“Solid bipartisan support for this critical measure confirms a determination by our political leaders to assertively combat religiously-motivated hate crimes,” said Council Co-Chair Farooq Kathwari.
Council Co-Chair Stanley Bergman added, “We look forward to this important measure being signed into law, ensuring that attacks on religious institutions are fully investigated and prosecuted and sending a powerful message of no tolerance for hate crimes.”
Strengthening the capacity of law enforcement to monitor and prosecute hate crimes has been a priority of the Muslim-Jewish Advisory Council since it was established nearly two years ago.
The new legislation expands coverage of federal hate crimes laws to include religious institutions, such as schools and community centers. It clarifies that threats against, as well as acts that result in damage to, religious institutions are covered under federal law.

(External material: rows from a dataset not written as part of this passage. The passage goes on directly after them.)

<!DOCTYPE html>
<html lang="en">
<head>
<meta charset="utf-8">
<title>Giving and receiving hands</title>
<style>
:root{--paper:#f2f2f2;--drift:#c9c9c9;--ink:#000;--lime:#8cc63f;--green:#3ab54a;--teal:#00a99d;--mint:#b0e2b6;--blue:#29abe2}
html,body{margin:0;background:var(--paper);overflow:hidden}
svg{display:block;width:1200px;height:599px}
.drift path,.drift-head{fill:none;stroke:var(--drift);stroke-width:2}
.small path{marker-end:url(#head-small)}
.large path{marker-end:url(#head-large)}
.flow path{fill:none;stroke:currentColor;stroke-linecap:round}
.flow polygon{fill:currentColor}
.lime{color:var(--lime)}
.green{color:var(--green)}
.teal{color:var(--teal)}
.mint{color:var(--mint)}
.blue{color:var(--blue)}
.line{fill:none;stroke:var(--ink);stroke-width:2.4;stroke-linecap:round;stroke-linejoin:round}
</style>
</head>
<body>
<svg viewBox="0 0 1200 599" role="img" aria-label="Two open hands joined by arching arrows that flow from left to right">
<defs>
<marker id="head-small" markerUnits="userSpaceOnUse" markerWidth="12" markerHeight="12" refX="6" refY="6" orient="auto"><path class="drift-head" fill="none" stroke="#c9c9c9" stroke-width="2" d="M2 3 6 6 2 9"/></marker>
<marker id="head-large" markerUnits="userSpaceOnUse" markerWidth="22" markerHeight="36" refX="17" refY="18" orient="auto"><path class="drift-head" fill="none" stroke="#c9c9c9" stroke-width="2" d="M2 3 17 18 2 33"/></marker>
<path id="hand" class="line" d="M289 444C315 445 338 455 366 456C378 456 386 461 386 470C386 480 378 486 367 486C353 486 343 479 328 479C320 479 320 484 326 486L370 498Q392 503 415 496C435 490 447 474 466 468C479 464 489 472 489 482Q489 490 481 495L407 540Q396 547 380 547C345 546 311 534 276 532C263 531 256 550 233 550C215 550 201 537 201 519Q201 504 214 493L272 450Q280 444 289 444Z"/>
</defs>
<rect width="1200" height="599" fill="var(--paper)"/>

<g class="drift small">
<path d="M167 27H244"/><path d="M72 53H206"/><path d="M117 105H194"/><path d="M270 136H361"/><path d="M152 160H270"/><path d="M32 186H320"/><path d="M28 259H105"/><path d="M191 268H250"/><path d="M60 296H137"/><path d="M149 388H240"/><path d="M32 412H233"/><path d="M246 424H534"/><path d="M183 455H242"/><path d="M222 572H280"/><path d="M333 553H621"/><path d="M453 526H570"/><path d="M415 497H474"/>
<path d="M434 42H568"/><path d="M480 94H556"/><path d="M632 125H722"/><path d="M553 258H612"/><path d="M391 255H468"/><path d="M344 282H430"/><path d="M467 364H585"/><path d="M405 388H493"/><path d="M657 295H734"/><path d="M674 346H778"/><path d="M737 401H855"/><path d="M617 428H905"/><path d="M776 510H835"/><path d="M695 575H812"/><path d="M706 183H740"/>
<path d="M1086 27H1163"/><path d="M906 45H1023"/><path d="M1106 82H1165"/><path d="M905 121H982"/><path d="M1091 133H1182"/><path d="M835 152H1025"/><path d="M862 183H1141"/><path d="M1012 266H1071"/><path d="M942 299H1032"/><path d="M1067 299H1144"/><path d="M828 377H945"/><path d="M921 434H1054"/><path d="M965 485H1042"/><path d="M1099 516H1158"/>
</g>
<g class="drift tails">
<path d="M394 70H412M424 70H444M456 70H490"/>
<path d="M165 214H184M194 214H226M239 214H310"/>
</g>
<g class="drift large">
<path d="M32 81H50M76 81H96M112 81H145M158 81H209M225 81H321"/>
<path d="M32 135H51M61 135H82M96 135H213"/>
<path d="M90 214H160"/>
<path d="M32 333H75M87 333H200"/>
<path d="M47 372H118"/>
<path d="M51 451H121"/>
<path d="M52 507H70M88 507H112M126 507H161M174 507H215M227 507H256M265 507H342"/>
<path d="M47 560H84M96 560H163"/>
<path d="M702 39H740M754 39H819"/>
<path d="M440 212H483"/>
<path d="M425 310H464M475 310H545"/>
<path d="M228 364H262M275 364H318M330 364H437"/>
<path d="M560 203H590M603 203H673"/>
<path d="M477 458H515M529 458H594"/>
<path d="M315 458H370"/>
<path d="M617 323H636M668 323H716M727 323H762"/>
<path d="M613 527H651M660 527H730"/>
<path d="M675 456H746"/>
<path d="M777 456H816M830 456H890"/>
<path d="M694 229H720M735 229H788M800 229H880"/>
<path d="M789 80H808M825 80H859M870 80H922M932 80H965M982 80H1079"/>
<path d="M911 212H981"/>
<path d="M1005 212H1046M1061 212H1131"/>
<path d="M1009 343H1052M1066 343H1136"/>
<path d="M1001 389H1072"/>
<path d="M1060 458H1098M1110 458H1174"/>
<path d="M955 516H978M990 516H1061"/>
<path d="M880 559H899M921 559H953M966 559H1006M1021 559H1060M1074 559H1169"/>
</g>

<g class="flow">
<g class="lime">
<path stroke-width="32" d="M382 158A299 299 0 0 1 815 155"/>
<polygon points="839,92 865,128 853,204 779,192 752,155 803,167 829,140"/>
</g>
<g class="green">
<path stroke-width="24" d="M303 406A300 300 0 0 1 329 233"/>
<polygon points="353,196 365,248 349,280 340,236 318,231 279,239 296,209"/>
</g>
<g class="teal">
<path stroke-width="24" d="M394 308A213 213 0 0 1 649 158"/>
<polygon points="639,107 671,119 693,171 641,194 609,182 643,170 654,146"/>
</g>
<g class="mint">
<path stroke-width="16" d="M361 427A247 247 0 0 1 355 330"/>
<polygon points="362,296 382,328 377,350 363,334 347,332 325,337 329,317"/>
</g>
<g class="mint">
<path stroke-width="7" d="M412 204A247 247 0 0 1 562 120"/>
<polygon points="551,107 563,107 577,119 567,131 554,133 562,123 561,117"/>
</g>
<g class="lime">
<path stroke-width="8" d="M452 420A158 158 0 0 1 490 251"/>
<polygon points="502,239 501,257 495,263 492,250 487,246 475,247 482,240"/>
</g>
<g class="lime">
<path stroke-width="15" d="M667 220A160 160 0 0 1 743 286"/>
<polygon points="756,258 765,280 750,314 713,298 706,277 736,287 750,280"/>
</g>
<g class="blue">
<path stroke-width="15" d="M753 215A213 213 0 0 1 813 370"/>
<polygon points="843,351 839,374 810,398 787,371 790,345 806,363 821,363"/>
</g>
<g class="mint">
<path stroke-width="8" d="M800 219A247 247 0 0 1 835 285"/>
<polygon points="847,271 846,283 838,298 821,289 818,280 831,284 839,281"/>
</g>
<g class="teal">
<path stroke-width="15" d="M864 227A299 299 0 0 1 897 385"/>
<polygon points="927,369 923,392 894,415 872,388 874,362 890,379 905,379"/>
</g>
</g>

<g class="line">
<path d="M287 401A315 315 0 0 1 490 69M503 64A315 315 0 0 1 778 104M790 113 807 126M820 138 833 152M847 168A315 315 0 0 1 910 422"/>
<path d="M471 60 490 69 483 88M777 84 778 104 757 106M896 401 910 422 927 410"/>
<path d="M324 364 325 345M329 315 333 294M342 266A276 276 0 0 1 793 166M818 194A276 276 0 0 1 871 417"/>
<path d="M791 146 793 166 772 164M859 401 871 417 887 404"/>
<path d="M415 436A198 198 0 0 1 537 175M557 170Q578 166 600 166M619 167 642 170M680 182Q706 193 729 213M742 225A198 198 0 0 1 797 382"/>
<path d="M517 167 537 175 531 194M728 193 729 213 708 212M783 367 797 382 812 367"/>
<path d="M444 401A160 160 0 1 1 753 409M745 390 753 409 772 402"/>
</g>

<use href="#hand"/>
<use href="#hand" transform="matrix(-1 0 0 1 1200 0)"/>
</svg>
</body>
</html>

According to the latest FBI report, issued in 2017, hate crimes increased by 4.6 percent in 2016 compared to 2015. Anti-Jewish incidents comprise the majority all religious hate crimes, while anti-Muslim incidents rose nearly 20 percent over 2015.
The Muslim-Jewish Advisory Council brings together 46 civil society, religious, and business leaders from across the United States to advocate for domestic policy issues of common concern. The American Jewish Committee (AJC) and the Islamic Society of North America (ISNA) are its co-conveners. The Council has eight regional affiliates across the United States, in Dallas, Houston, Los Angeles, New Jersey, New York, Philadelphia, South Florida, and Washington, D.C.